# [EXERCISE DIRECTIONS]
Take every line from the material that has the word "paper" in it.

# [INFORMATION SUPPLIED]
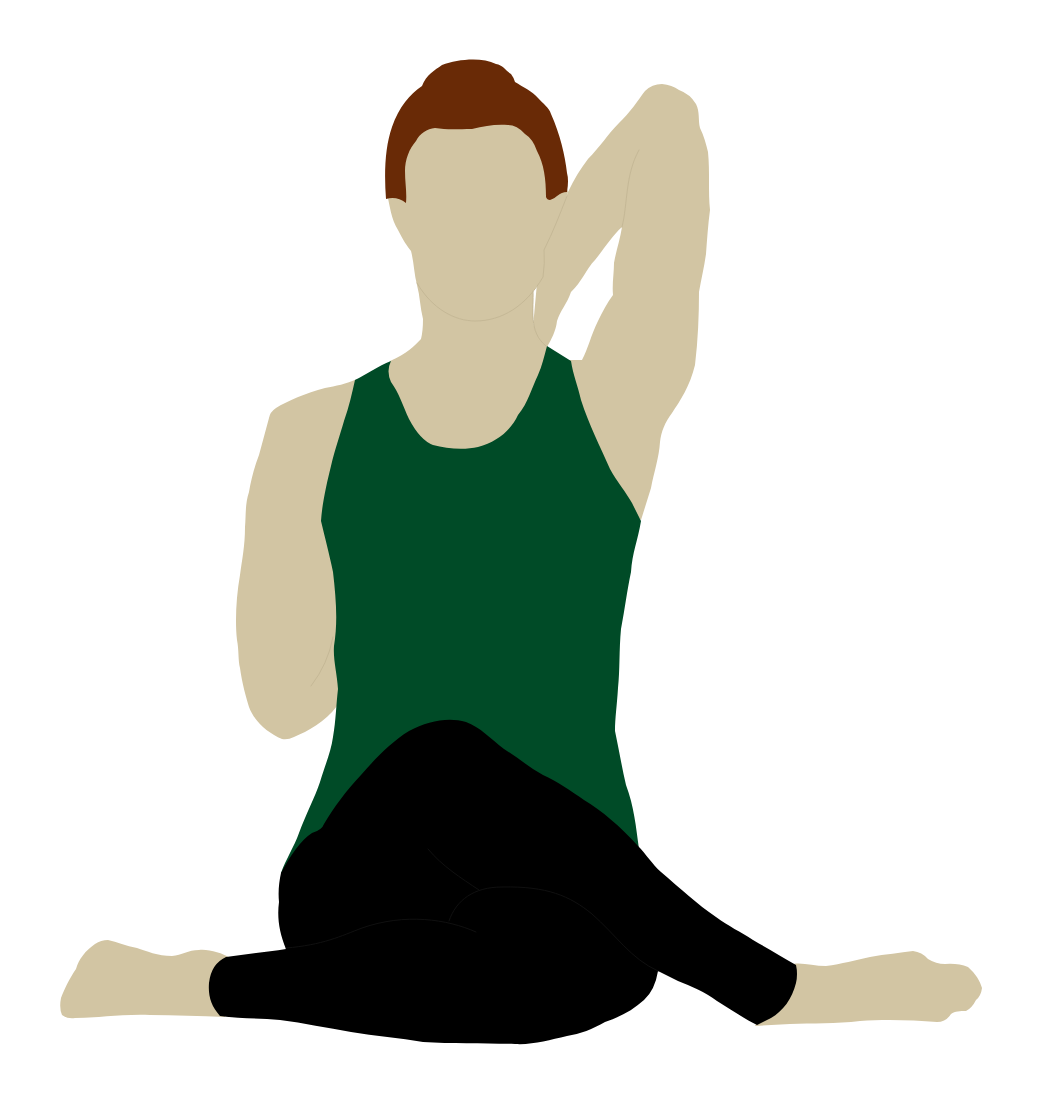
<!DOCTYPE html>
<html lang="en">
<head>
<meta charset="utf-8">
<title>Seated yoga pose</title>
<style>
:root {
  --paper: #ffffff;
  --skin: #d2c5a3;
  --skin-line: #c5b896;
  --hair: #692a06;
  --top: #004b27;
  --leggings: #000000;
  --fold: #101010;
}
html, body { margin: 0; background: var(--paper); overflow: hidden; }
svg { display: block; width: 1041px; height: 1104px; }
.skin { fill: var(--skin); }
.hair { fill: var(--hair); }
.top { fill: var(--top); }
.leggings { fill: var(--leggings); }
.skin-lines, .folds { fill: none; stroke-width: 1; stroke-linecap: round; }
.skin-lines { stroke: var(--skin-line); }
.folds { stroke: var(--fold); }
</style>
</head>
<body>
<svg viewBox="0 0 1041 1104" role="img" aria-label="Person in a seated yoga pose with crossed legs, one arm raised behind the head and the other behind the back">
  <g class="skin">
    <path id="lowered-arm" d="M357 379 C346 384 336 386 325 388 C306 393 287 401 276 408 Q270 412 269 418 L259 455 C254 468 251 480 249 492 C245 504 246 515 245 527 C245 546 242 560 240 575 C236 598 235 622 237 640 C239 650 238 660 240 668 C242 683 246 697 249 707 C254 721 268 733 282 739 Q288 740 294 737 C308 731 325 722 337 706 L360 600 Z"/>
    <path id="raised-arm" d="M540 250 C553 230 561 212 568 192 C574 179 581 168 588 159 C600 147 608 134 619 123 C630 113 638 100 645 91 Q652 84 662 84 Q672 85 679 90 Q690 94 696 104 C700 112 698 120 700 128 C704 136 706 144 708 152 C710 172 708 192 710 210 C708 225 707 240 706 254 C704 268 701 280 699 292 C699 315 698 340 695 365 C690 386 680 401 672 413 C665 422 661 432 660 442 C659 458 654 472 651 488 L641 520 L600 480 L566 360 L582 360 C588 349 591 335 598 321 C603 311 607 303 613 295 C612 284 614 273 614 263 C616 251 620 240 622 227 C612 236 604 249 595 260 C586 269 582 282 571 292 C567 304 560 311 557 321 C556 331 551 340 547 347 L530 360 Z"/>
    <path id="head-neck-chest" d="M387 194 C390 206 391 219 398 230 C403 240 407 246 411 251 C414 262 414 274 417 285 C420 296 420 307 423 319 Q423 331 421 339 C414 346 407 354 390 361 L370 400 L430 460 L500 460 L560 370 L547 347 Q534 340 533 325 L533 291 C542 281 545 270 544 250 C553 232 562 212 568 192 L540 110 L420 110 Z"/>
    <path id="foot-left" d="M230 958 C222 953 209 949 199 950 C188 950 182 955 172 956 C158 956 146 951 137 948 C126 946 117 942 108 940 Q101 940 95 944 C85 951 79 959 76 969 C69 979 64 990 61 998 Q59 1008 62 1015 Q67 1019 75 1018 C100 1018 120 1014 150 1015 C175 1015 200 1016 225 1017 Z"/>
    <path id="foot-right" d="M790 965 C799 961 812 966 826 966 C842 964 855 960 870 957 C886 954 900 953 913 951 Q922 952 928 959 Q936 964 945 964 Q958 963 968 967 C976 974 980 981 982 988 Q981 996 976 1000 Q972 1008 966 1011 C960 1011 955 1011 951 1014 Q946 1022 937 1022 C913 1020 885 1019 860 1021 C836 1024 812 1023 790 1024 L755 1026 Z"/>
  </g>
  <path class="hair" id="hair" d="M386 199 C384 173 385 147 392 127 C399 107 410 94 422 86 C426 75 435 70 442 65 C458 59 482 57 496 64 C503 65 506 71 511 74 Q514 78 515 82 C523 87 532 91 538 98 C543 104 549 107 551 114 C560 134 565 155 567 173 Q569 180 567 192 C559 192 557 198 550 200 Q547 200 546 197 C546 179 544 164 537 151 Q533 139 525 134 Q517 125 508 125 C495 124 485 126 472 129 C458 129 447 130 435 128 C427 129 420 133 416 141 C409 149 405 160 405 171 C405 183 407 192 406 203 Q397 196 386 199 Z"/>
  <g class="skin-lines">
    <path id="jawline" d="M417 283 C432 309 455 321 475 321 C502 321 526 306 543 277 Q545 264 544 250 C553 232 560 214 567 196"/>
    <path id="neckline-crease" d="M533 291 C534 308 528 332 546 346"/>
    <path id="elbow-crease" d="M639 150 C625 175 628 203 622 227"/>
    <path id="arm-crease" d="M333 637 Q328 664 311 686"/>
  </g>
  <path class="top" id="tank-top" d="M355 380 C367 374 378 366 391 361 Q386 371 391 382 C399 393 403 406 409 419 Q420 440 433 445 C447 449 465 450 478 447 C497 442 511 430 518 415 C528 403 532 387 538 375 C542 366 544 357 547 346 L571 361 C573 375 578 386 581 400 C589 425 600 446 610 469 C617 482 626 492 632 503 L641 521 C638 540 632 553 631 572 C627 591 625 608 621 629 C619 650 620 670 618 688 C617 705 615 718 615 731 C619 750 622 768 626 785 C634 806 636 827 639 849 L560 880 L281 873 C286 859 294 847 299 833 C306 814 315 797 320 782 C325 765 331 752 333 737 C336 720 336 706 338 689 C337 673 333 660 334 646 C338 622 336 598 333 572 C329 553 325 538 321 521 C322 504 327 482 331 466 C335 449 340 435 344 421 C349 407 352 393 355 380 Z"/>
  <path class="leggings" id="leggings" d="M281 873 C290 856 301 840 312 833 Q322 830 324 824 C334 807 346 791 361 775 C375 759 391 742 409 731 C428 721 448 717 466 722 C480 727 491 739 504 749 C517 757 530 768 543 775 C557 781 571 791 584 800 C602 811 620 826 638 846 C646 854 652 864 661 872 C681 889 697 904 716 917 C728 926 741 932 753 940 C767 948 781 956 796 965 Q798 974 796 983 C792 999 783 1011 771 1018 L757 1025 C743 1018 730 1009 717 1001 C705 992 691 986 678 981 L658 971 Q655 990 644 1000 C633 1010 620 1017 605 1022 C593 1029 580 1034 567 1036 C549 1040 533 1045 515 1044 C485 1043 453 1044 423 1042 C400 1038 375 1036 351 1032 C327 1028 304 1023 280 1020 C260 1018 240 1019 220 1016 C211 1006 208 996 209 983 Q211 964 226 957 C246 954 267 952 286 949 C279 932 277 917 279 902 C278 892 279 882 281 873 Z"/>
  <g class="folds">
    <path id="knee-fold" d="M428 849 C442 866 461 878 479 890"/>
    <path id="calf-fold" d="M449 921 C456 900 474 887 502 887 C547 886 570 896 592 914 C616 935 631 959 658 971"/>
    <path id="shin-fold" d="M286 948 C323 945 341 936 362 928 C405 913 447 919 476 932"/>
  </g>
</svg>
</body>
</html>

# [SOLUTION FOR THIS PROBLEM]
  --paper: #ffffff;
html, body { margin: 0; background: var(--paper); overflow: hidden; }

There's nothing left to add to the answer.